Twitter Talks for Teachers

Up Late with A Streetcar Named Desire

I just love teaching/re-reading Tennessee Williams’s play A Streetcar Named Desire. My AP Literature seniors really enjoyed reading aloud from this–some of them affect a southern accent and all of them seem to laugh at the right places and groan in other spots. The writing is sharp and the story is complex and nuanced. This tale of a pair of remarkably different sisters over the course of a few months in New Orleans was recently retold as Blue Jasmine, a film by Woody Allen.

What seemed just perfect for teaching this was the recent New Yorker cartoon, with Stanley Lebowski. When popular culture syncs perfectly with our teaching, the universe seems to be aligned. One of my students came up to me after we read scene 1 and asked if I’d seen the cartoon below.

liam-walsh-stella-just-you-know-come-on-man-new-yorker-cartoon

There are some other great homages to the famous “Stellaaaaaa” scene  with Marlon Brando–notably Seinfeld makes a reference to the famous “Stella” scene when Elaine has too much to drink…and more recently Modern Family, which references the same scene and has Cam looking for the dog named Stella. I’m sure more shows and films have made reference to that scene–if you know of any, reply in the comments section. That’s one of the reason I love teaching plays like this or books like The Lord of the Flies–it allows students entry in the the club of cultural literacy, as E.D. Hirsch phrased it. And that’s one thing I love about teaching–having students run up to you before or after class, or sending an email a year later just to share with you an allusion or reference from a text we discussed in class.
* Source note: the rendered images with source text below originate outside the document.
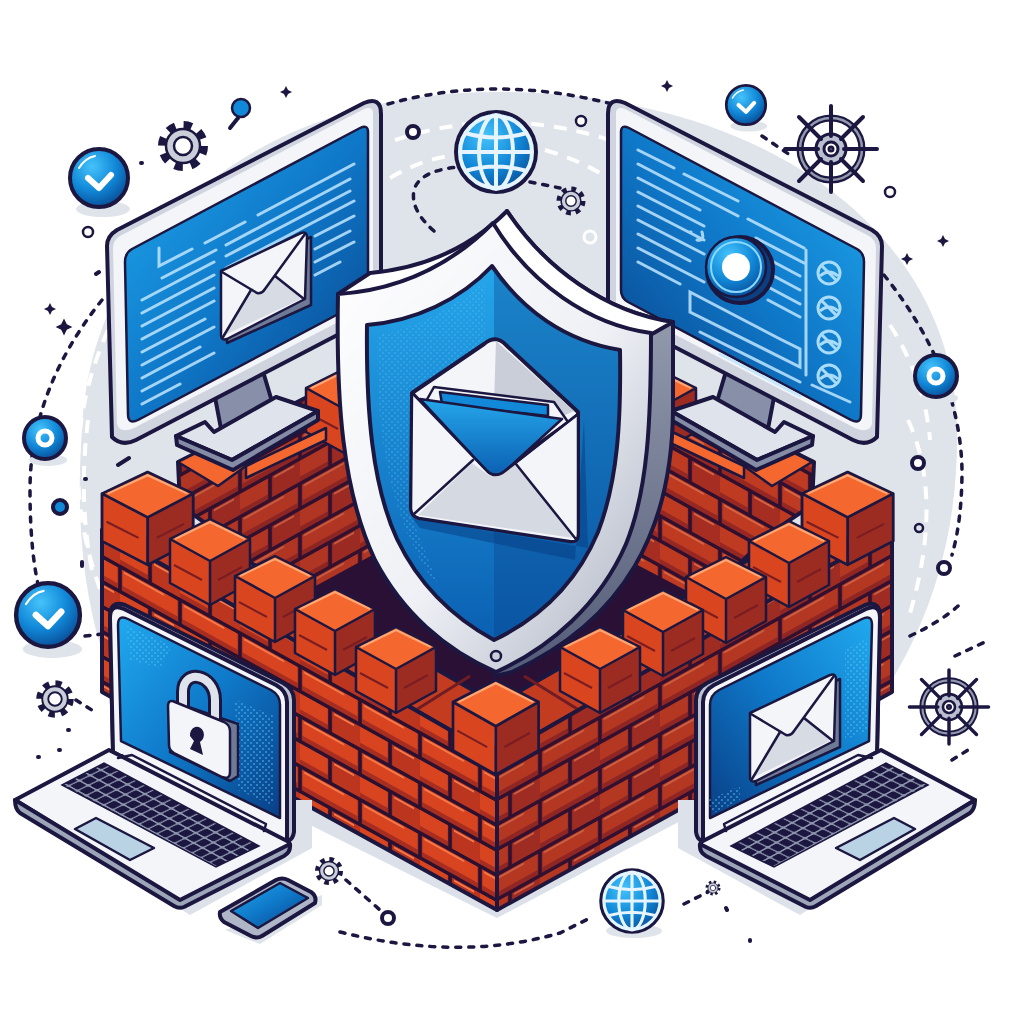
<!DOCTYPE html>
<html lang="en">
<head>
<meta charset="utf-8">
<title>Email firewall illustration</title>
<style>
:root{--ink:#1b1740;--blue:#1188d8;--sky:#20a9ee;--deep:#0a4f9c;--silver:#c9ced9;--pale:#f3f5f9;--mist:#dfe3ea;--orange:#f4622e;--brick:#cf3d1f;--rust:#8e2724}
html,body{margin:0;background:#fff;overflow:hidden}
svg{display:block;width:1024px;height:1024px}
.ink{stroke:var(--ink);stroke-width:4;stroke-linejoin:round;stroke-linecap:round}
.thin{stroke:var(--ink);stroke-width:2.5;stroke-linejoin:round;stroke-linecap:round}
.none{fill:none}
.white{fill:#fff}.pale{fill:var(--pale)}.silver{fill:var(--silver)}.mist{fill:var(--mist)}.blue{fill:var(--blue)}.dark{fill:var(--ink)}
.text-lines{fill:none;stroke:#bfe6ff;stroke-width:3;stroke-linecap:round}
.dots{fill:none;stroke:var(--ink);stroke-width:3.5;stroke-dasharray:5 8;stroke-linecap:round}
.soft-dots{fill:none;stroke:#fff;stroke-width:4;stroke-dasharray:13 10}
.mark{fill:none;stroke:#fff;stroke-width:6;stroke-linejoin:round;stroke-linecap:round}
</style>
</head>
<body>
<svg viewBox="0 0 1024 1024" role="img" aria-label="Shield with an envelope inside a brick firewall, surrounded by computers">
<defs>
<linearGradient id="screen-fill" x1="0" y1="0" x2="1" y2="1"><stop stop-color="#20a9ee"/><stop offset=".5" stop-color="#0f78c8"/><stop offset="1" stop-color="#093f86"/></linearGradient>
<linearGradient id="shield-fill" x1="0" y1="0" x2="0" y2="1"><stop stop-color="#25a6ea"/><stop offset="1" stop-color="#0b60b2"/></linearGradient>
<linearGradient id="steel" x1="0" y1="0" x2="1" y2="1"><stop stop-color="#fff"/><stop offset=".55" stop-color="#eef0f5"/><stop offset="1" stop-color="#a9b0c0"/></linearGradient>
<linearGradient id="steel-side" x1="0" y1="0" x2="0" y2="1"><stop stop-color="#a4acbd"/><stop offset="1" stop-color="#555c78"/></linearGradient>
<radialGradient id="ball" cx=".38" cy=".3" r=".75"><stop stop-color="#45c3fb"/><stop offset=".55" stop-color="#1188d8"/><stop offset="1" stop-color="#084a94"/></radialGradient>
<pattern id="bricks-down" width="60" height="50" patternUnits="userSpaceOnUse" patternTransform="skewY(29)">
<path fill="#2c1030" d="M0 0h60v50H0z"/>
<path fill="#d8441f" d="M2 2h56v21H2zM0 27h28v21H0z"/><path fill="#bb351f" d="M32 27h28v21H32z"/>
<path fill="none" stroke="#f47a4b" stroke-width="2" d="M4 4h40M34 29h20"/><path fill="#a72d20" d="M2 18h56v5H2zM0 43h28v5H0z"/>
</pattern>
<pattern id="bricks-up" href="#bricks-down" patternTransform="skewY(-29)"/>
<pattern id="keys" width="10" height="12" patternUnits="userSpaceOnUse" patternTransform="matrix(.88 .48 -.9 .44 0 0)"><path fill="#8d95ad" d="M0 0h10v12H0z"/><rect x="1" y="1" width="8.5" height="10" rx="1.5" fill="#1b1740"/></pattern>
<pattern id="grain" width="6" height="6" patternUnits="userSpaceOnUse"><circle cx="2" cy="2" r="1" fill="#56c3f5"/><circle cx="5" cy="5" r="1" fill="#56c3f5"/></pattern>

<g id="merlon">
<path fill="#d9451f" d="M0 20L40 42V86L0 64Z"/><path fill="#9c2b22" d="M40 42L80 20V64L40 86Z"/><path fill="#f4672f" d="M0 20L40 0L80 20L40 42Z"/>
<path class="none" stroke="#ffa877" stroke-width="2" d="M5 20L40 3L75 20M40 45V60"/>
<path class="none" stroke="#7a1d22" stroke-width="2" d="M4 46L32 61M48 61L72 48"/>
<path class="thin none" d="M0 20L40 0L80 20V64L40 86L0 64ZM0 20L40 42L80 20M40 42V86"/>
</g>
<g id="letter">
<path class="thin" fill="#6f7a96" d="M4 42L90 4V72L6 110Z"/>
<path class="thin pale" d="M0 38L80 0Q86 -2 86 4L84 66L6 106Q0 108 0 102Z"/>
<path class="silver" d="M4 102L31 54L38 62L54 40L80 66Z" opacity=".65"/>
<path class="thin none" d="M1 39L36 60Q41 61 44 56L84 1M2 104L30 57M83 66L54 43"/>
</g>
<g id="monitor">
<path class="ink" fill="#8790a8" d="M214 392L262 368L273 405L222 434Z"/>
<path class="ink" fill="#dfe3ec" d="M176 436L205 422L214 432L276 397L318 411L232 460Z"/>
<path class="ink" fill="#848ca6" d="M176 436L232 460L318 411V420L233 470L177 445Z"/>
<path class="ink" fill="#cfd4df" d="M107 246Q107 236 117 230L364 103Q381 96 381 114V300Q381 312 370 318L136 440Q122 447 112 437Z"/>
<path class="pale" d="M113 248Q113 240 120 236L364 109Q372 106 373 112V304L134 428Q120 434 117 424Z"/>
<path class="thin" fill="url(#screen-fill)" d="M125 262Q125 253 132 249L360 128Q368 124 368 132V290Q368 298 361 302L138 420Q128 425 128 414Z"/>
<path fill="#cfd4df" d="M136 429L371 306V312L136 436Q127 440 122 436Z"/>
</g>
<g id="laptop">
<path fill="#dde1ea" d="M40 818L190 915L312 848V800H100Z"/>
<path class="ink" fill="#bcc3d2" d="M110 616Q110 600 125 605L283 683Q294 689 294 700V832Q292 845 278 840L122 764Q113 759 113 750Z"/>
<path class="ink pale" d="M110 618Q110 603 124 609L276 685Q287 691 287 702V846L113 752Z"/>
<path class="thin" fill="url(#screen-fill)" d="M118 625Q118 614 128 619L271 690Q280 695 280 705V818L121 741Z"/>
<path class="ink pale" d="M15 800L109 750L289 842V850L180 902Z"/>
<path class="ink" fill="#9da5b8" d="M15 800L180 900L290 844Q291 852 284 856L184 907Q179 909 174 906L20 813Q15 809 15 800Z"/>
<path fill="url(#keys)" stroke="#1b1740" stroke-width="1.5" d="M62 785L104 763L259 846L216 867Z"/>
<path class="thin" fill="#b9d3e4" d="M75 829L96 818L154 848L130 860Z"/>
<path class="thin none" d="M118 758L132 755L266 824L264 831"/>
</g>
<g id="ball-check"><ellipse cx="4" cy="31" rx="27" ry="8" class="mist"/><circle r="29" class="ink" fill="url(#ball)"/><path class="mark" d="M-11 0L0 10L12 -3"/><path class="mark" stroke-width="2" style="stroke-width:2" d="M-20 -10Q-14 -20 -4 -22"/></g>
<g id="ball-ring"><ellipse cx="3" cy="22" rx="19" ry="6" class="mist"/><circle r="21" class="ink" fill="url(#ball)"/><circle r="7" class="mark" style="stroke-width:5"/></g>
<g id="globe"><circle r="40" class="ink" fill="url(#ball)"/><g fill="none" stroke="#e6f4ff" stroke-width="4"><circle r="36"/><ellipse rx="17" ry="37"/><path d="M0 -37V37M-37 0H37M-31 -19Q0 -10 31 -19M-31 19Q0 10 31 19"/></g></g>
<g id="wheel" fill="none" stroke="#1b1740" stroke-linecap="round"><circle r="31" stroke-width="7"/><circle r="31" stroke="#9299ad" stroke-width="2.5"/><circle r="15" stroke-width="3" fill="#b9bfce"/><path stroke-width="4" d="M-46 0H-13M13 0H46M0 -43V-13M0 13V43M-32 -32L-10 -10M10 10L32 32M32 -32L10 -10M-10 10L-32 32"/><circle r="7" stroke-width="3" fill="#fff"/><circle r="2" stroke-width="3"/></g>
<g id="gear"><circle r="20" fill="none" stroke="#1b1740" stroke-width="10" stroke-dasharray="7.8 7.9"/><circle r="17" class="thin silver"/><circle r="9" class="thin white"/></g>
<g id="side-icon" fill="none" stroke="#a9dcfa" stroke-width="3"><circle r="11"/><path d="M-7 -7L7 7M-9 3Q0 -5 9 3"/></g>
<path id="spark" class="dark" d="M0 -6L2 -2L6 0L2 2L0 6L-2 2L-6 0L-2 -2Z"/>
<g id="ring"><circle r="6" class="ink white"/></g>
</defs>

<g id="backdrop">
<path class="mist" d="M497 92C760 92 955 230 957 430C959 560 915 660 850 740H150C95 680 72 560 82 430C90 240 250 92 497 92Z"/>
<path fill="#dbe0e9" d="M280 810L497 918L720 800L680 750H300Z"/>
<g class="soft-dots"><path d="M395 140Q500 105 610 140M390 178Q420 160 450 156M545 150Q580 160 608 178M108 330Q50 460 104 600M88 420Q78 500 92 570M890 325Q925 380 930 440M908 420Q945 500 908 620"/></g>
<g class="dots"><path d="M388 104Q495 74 612 104M102 300Q30 390 30 490Q30 560 42 600M884 275Q960 370 962 470Q962 520 952 555M910 636Q940 622 958 606M340 932Q460 962 560 933L590 918M434 231Q410 210 414 190Q420 170 460 167M530 182L560 188M346 880L380 910M684 904L708 892M76 700L95 712M762 136L790 155M955 656L987 641M952 760L968 750M85 636L103 634"/></g>
</g>

<g id="back-walls">
<path class="ink" fill="url(#bricks-up)" d="M178 462L345 378L497 300V590L300 610L215 530L180 505Z"/>
<path class="ink" fill="url(#bricks-down)" d="M814 462L645 378L497 300V590L690 610L775 530L812 505Z"/>
<path fill="#48102e" opacity=".28" d="M178 462L345 378L497 300V590L300 610L215 530L180 505Z"/>
<path fill="#48102e" opacity=".18" d="M814 462L645 378L497 300V590L690 610L775 530L812 505Z"/>
<path fill="#2b1036" d="M290 600L400 540H590L704 600L497 720Z"/>
<use href="#merlon" x="306" y="368"/><use href="#merlon" x="616" y="368"/>
<path class="thin" fill="#f4672f" d="M178 462L206 448L246 466L218 486ZM246 466L326 428V440L246 478ZM812 462L784 448L744 466L772 486ZM744 466L664 428V440L744 478Z"/>
</g>

<g id="monitor-left">
<use href="#monitor"/>
<g class="text-lines"><path d="M159 248V266L192 249M205 243L245 222M258 215L354 164M162 278L216 250M226 245L350 179M142 300L214 262M226 256L350 191M142 313L214 275M226 268L354 201M142 326L214 288M142 339L214 301M142 352L205 319M142 365L214 327M142 378L200 347M142 391L214 353M142 404L180 384M315 236L354 216M315 249L350 231M315 262L354 242M315 275L340 262" opacity=".85"/></g>
<use href="#letter" x="221" y="233"/>
</g>
<g id="monitor-right">
<use href="#monitor" transform="translate(989 0) scale(-1 1)"/>
<g class="text-lines" opacity=".85"><path d="M638 150L674 168M684 174L738 201M638 164L738 216M638 178L700 210M638 192L704 226M638 206L704 240M638 220L704 254M638 234L690 261M638 248L704 282M638 262L680 284M748 219L804 248M756 238L804 263M770 260L800 276M770 274L800 290M770 288L800 304M768 300L800 317M806 250V375M690 292L780 339L800 349V367L690 312ZM700 332L800 382M720 354L800 396M812 385L850 402M690 232H691M697 240Q705 242 702 232"/></g>
<circle cx="740" cy="270" r="33" class="ink" fill="#0a3f80"/><circle cx="736" cy="267" r="30" class="thin" fill="url(#ball)"/><circle cx="736" cy="267" r="25" fill="none" stroke="#8bd8ff" stroke-width="2"/><circle cx="736" cy="267" r="14" class="white"/>
<use href="#side-icon" x="829" y="273"/><use href="#side-icon" x="829" y="308"/><use href="#side-icon" x="829" y="342"/><use href="#side-icon" x="829" y="376"/>
</g>

<g id="front-walls">
<path class="ink" fill="#c33c20" d="M102 530L150 505L497 704L844 505L892 530L497 757Z"/>
<path class="none" stroke="#6f1c25" stroke-width="3" d="M200 560L232 543M270 600L300 584M335 636L366 620M400 720L470 676M595 720L524 676M660 636L628 620M725 600L694 584M792 560L762 543"/>
<path class="ink" fill="url(#bricks-down)" d="M102 530L497 757V910L102 692Z"/>
<path class="ink" fill="url(#bricks-up)" d="M892 530L497 757V910L892 692Z"/>
<path fill="#48102e" opacity=".25" d="M892 530L497 757V910L892 692Z"/>
</g>

<g id="shield">
<path class="ink" fill="url(#steel-side)" d="M507 211C545 268 605 312 673 322V410C672 530 625 620 512 672L495 676L480 400Z"/>
<path class="ink white" d="M507 211C470 248 425 268 370 273L338 294L480 310L652 334L673 322C605 312 545 268 507 211Z"/>
<path class="ink" fill="url(#steel)" d="M493 223C450 266 400 290 338 294C336 400 342 490 375 560C402 612 445 650 496 672C550 648 600 604 626 544C648 490 651 420 651 333C590 325 530 284 493 223Z"/>
<path class="ink" fill="url(#shield-fill)" d="M492 266C460 300 415 321 367 325C366 410 372 485 397 539C418 583 450 616 494 640C540 618 577 582 598 532C618 480 621 420 620 350C565 341 522 310 492 266Z"/>
<path fill="#073c82" opacity=".32" d="M494 268C522 312 565 342 618 352C620 420 616 480 597 531C576 580 540 616 494 637Z"/>
<path fill="url(#grain)" opacity=".4" d="M378 335Q430 326 485 282V375L412 392L411 515L440 590Q372 500 378 335Z"/>
<circle cx="496" cy="656" r="5" class="thin silver"/>
<g id="open-envelope">
<path fill="#073c82" opacity=".5" d="M412 518L588 548L584 420L575 560L420 528Z"/>
<path class="ink pale" d="M412 393L484 344Q496 334 506 345L578 412V534Q578 543 569 541L419 518Q411 516 411 508Z"/>
<path class="silver" d="M496 341L574 411L554 420L494 404Z"/>
<path class="thin pale" d="M425 403L434 387L554 402L568 422L495 474Z"/>
<path class="thin blue" d="M440 392L548 405V416L442 404Z"/>
<path class="thin" fill="url(#shield-fill)" d="M420 399L562 419L504 472Q495 479 487 471Z"/>
<path class="thin pale" d="M412 393L486 470Q495 479 505 471L578 414V534Q578 543 569 541L419 518Q411 516 411 508Z"/>
<path class="silver" opacity=".7" d="M418 515L472 463L487 474Q495 480 505 472L516 464L573 538Z"/>
<path class="thin none" d="M414 514L473 460M575 538L516 464M413 393L487 471Q495 479 505 471L578 414"/>
</g>
</g>

<g id="battlements">
<use href="#merlon" transform="translate(102 472) scale(1.14 1.08)"/><use href="#merlon" transform="translate(802 472) scale(1.14 1.08)"/>
<use href="#merlon" x="170" y="519"/><use href="#merlon" x="749" y="521"/>
<use href="#merlon" x="235" y="556"/><use href="#merlon" x="686" y="557"/>
<use href="#merlon" x="295" y="589"/><use href="#merlon" x="623" y="590"/>
<use href="#merlon" x="356" y="627"/><use href="#merlon" x="560" y="627"/>
<use href="#merlon" transform="translate(453 680) scale(1.07 1.1)"/>
</g>

<g id="laptop-left">
<use href="#laptop"/>
<path fill="url(#grain)" opacity=".6" d="M126 625L172 646L160 668L130 660ZM235 700L274 716V806L238 790Z"/>
<path class="thin" fill="#6f7a96" d="M174 702L238 724V776L230 781L170 752Z"/>
<path d="M183 706V692C183 668 215 674 215 700V722" fill="none" stroke="#1b1740" stroke-width="14"/><path d="M183 707V692C183 668 215 674 215 700V723" fill="none" stroke="#dfe3ec" stroke-width="8"/>
<path class="thin pale" d="M168 706Q168 699 175 702L224 722Q230 725 230 731V772Q230 780 222 777L174 753Q169 750 169 745Z"/>
<path class="dark" d="M190 736A7 8 0 1 1 200 742L203 755L190 749L194 741Z"/>
</g>
<g id="laptop-right">
<use href="#laptop" transform="translate(990 0) scale(-1 1)"/>
<path fill="url(#grain)" opacity=".6" d="M845 650L868 638V730L845 740ZM708 800L740 786V800L712 814Z"/>
<use href="#letter" x="750" y="675"/>
</g>

<g id="phone">
<path class="mist" d="M225 930L260 944L322 905V895Z"/>
<path class="ink" fill="#aeb6c8" d="M220 912L276 880Q282 877 288 880L311 892Q317 896 315 903L262 936Q257 939 251 936L224 922Q219 918 220 912Z"/>
<path class="thin" fill="url(#screen-fill)" d="M231 911L280 883L308 898L258 928Z"/>
</g>

<g id="floating-icons">
<use href="#globe" x="496" y="152"/>
<ellipse cx="634" cy="931" rx="28" ry="7" class="mist"/><use href="#globe" transform="translate(632 901) scale(.78)"/>
<use href="#ball-check" x="99" y="178"/><use href="#ball-check" transform="translate(48 615) scale(1.1)"/><use href="#ball-check" transform="translate(746 105) scale(.68)"/>
<use href="#ball-ring" x="45" y="438"/><use href="#ball-ring" x="936" y="376"/>
<path class="ink none" d="M238 118L230 128"/><circle cx="241" cy="108" r="9" class="thin blue"/><circle cx="60" cy="507" r="7" class="ink blue"/>
<use href="#wheel" x="831" y="149"/><use href="#wheel" transform="translate(949 707) scale(.86)"/>
<use href="#gear" x="183" y="146"/><use href="#gear" transform="translate(55 699) scale(.75)"/><use href="#gear" transform="translate(571 201) scale(.58)"/><use href="#gear" transform="translate(329 871) scale(.56)"/><use href="#gear" transform="translate(713 888) scale(.3)"/>
<use href="#ring" x="413" y="132"/><use href="#ring" x="388" y="918"/><use href="#ring" x="918" y="463"/><use href="#ring" x="944" y="568"/>
<circle cx="581" cy="121" r="5" class="thin white"/><circle cx="890" cy="192" r="5" class="thin white"/><circle cx="88" cy="232" r="5" class="thin white"/><circle cx="919" cy="528" r="4" class="thin mist"/><circle cx="590" cy="237" r="6" fill="none" stroke="#fff" stroke-width="3"/>
<use href="#spark" x="286" y="92"/><use href="#spark" x="667" y="86"/><use href="#spark" x="943" y="241"/><use href="#spark" x="907" y="259"/><use href="#spark" x="50" y="309"/><use href="#spark" transform="translate(64 327) scale(1.4)"/>
<path class="ink none" d="M118 465L129 458M96 274L99 272M85 479H86M141 163H142M59 750H60M68 730H69M38 757H39M121 756H122M726 908L727 910M750 940V941M82 562V566"/>
</g>
</svg>
</body>
</html>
Happy Monday and happy reading to you all.

Posted by Kate, VP Secondary PCTELA

Up Late with A Streetcar Named Desire

Friday Five: Signs of Spring at High School

daffodil-19361-2560x1600

Welcome to warmer weather and the last marking period. Here are a few tell-tale signs pointing to spring’s arrival at your high school:

1. Every class period, someone asks: “can we have class outside?”
2. Students (and some teachers) sport the first sunburns of the season and even more flesh is exposed to the light. (This year’s unfortunate fashion choice: midriff shirts are back.)
3. Seniors have stopped doing work and have stopped even pretending to do work. (Be careful, senioritis can be contagious for juniors…and for teachers.)
4. Field Trip season is upon us–and some days you may have less than 50% in attendance for your class–all excused for field trips or sports events.
5. Teachers have already begun to field those annoying “oh, at least you get summers off” comments from the uninformed…

Posted by Kate, VP Secondary PCTELA

 

Friday Five: Signs of Spring at High School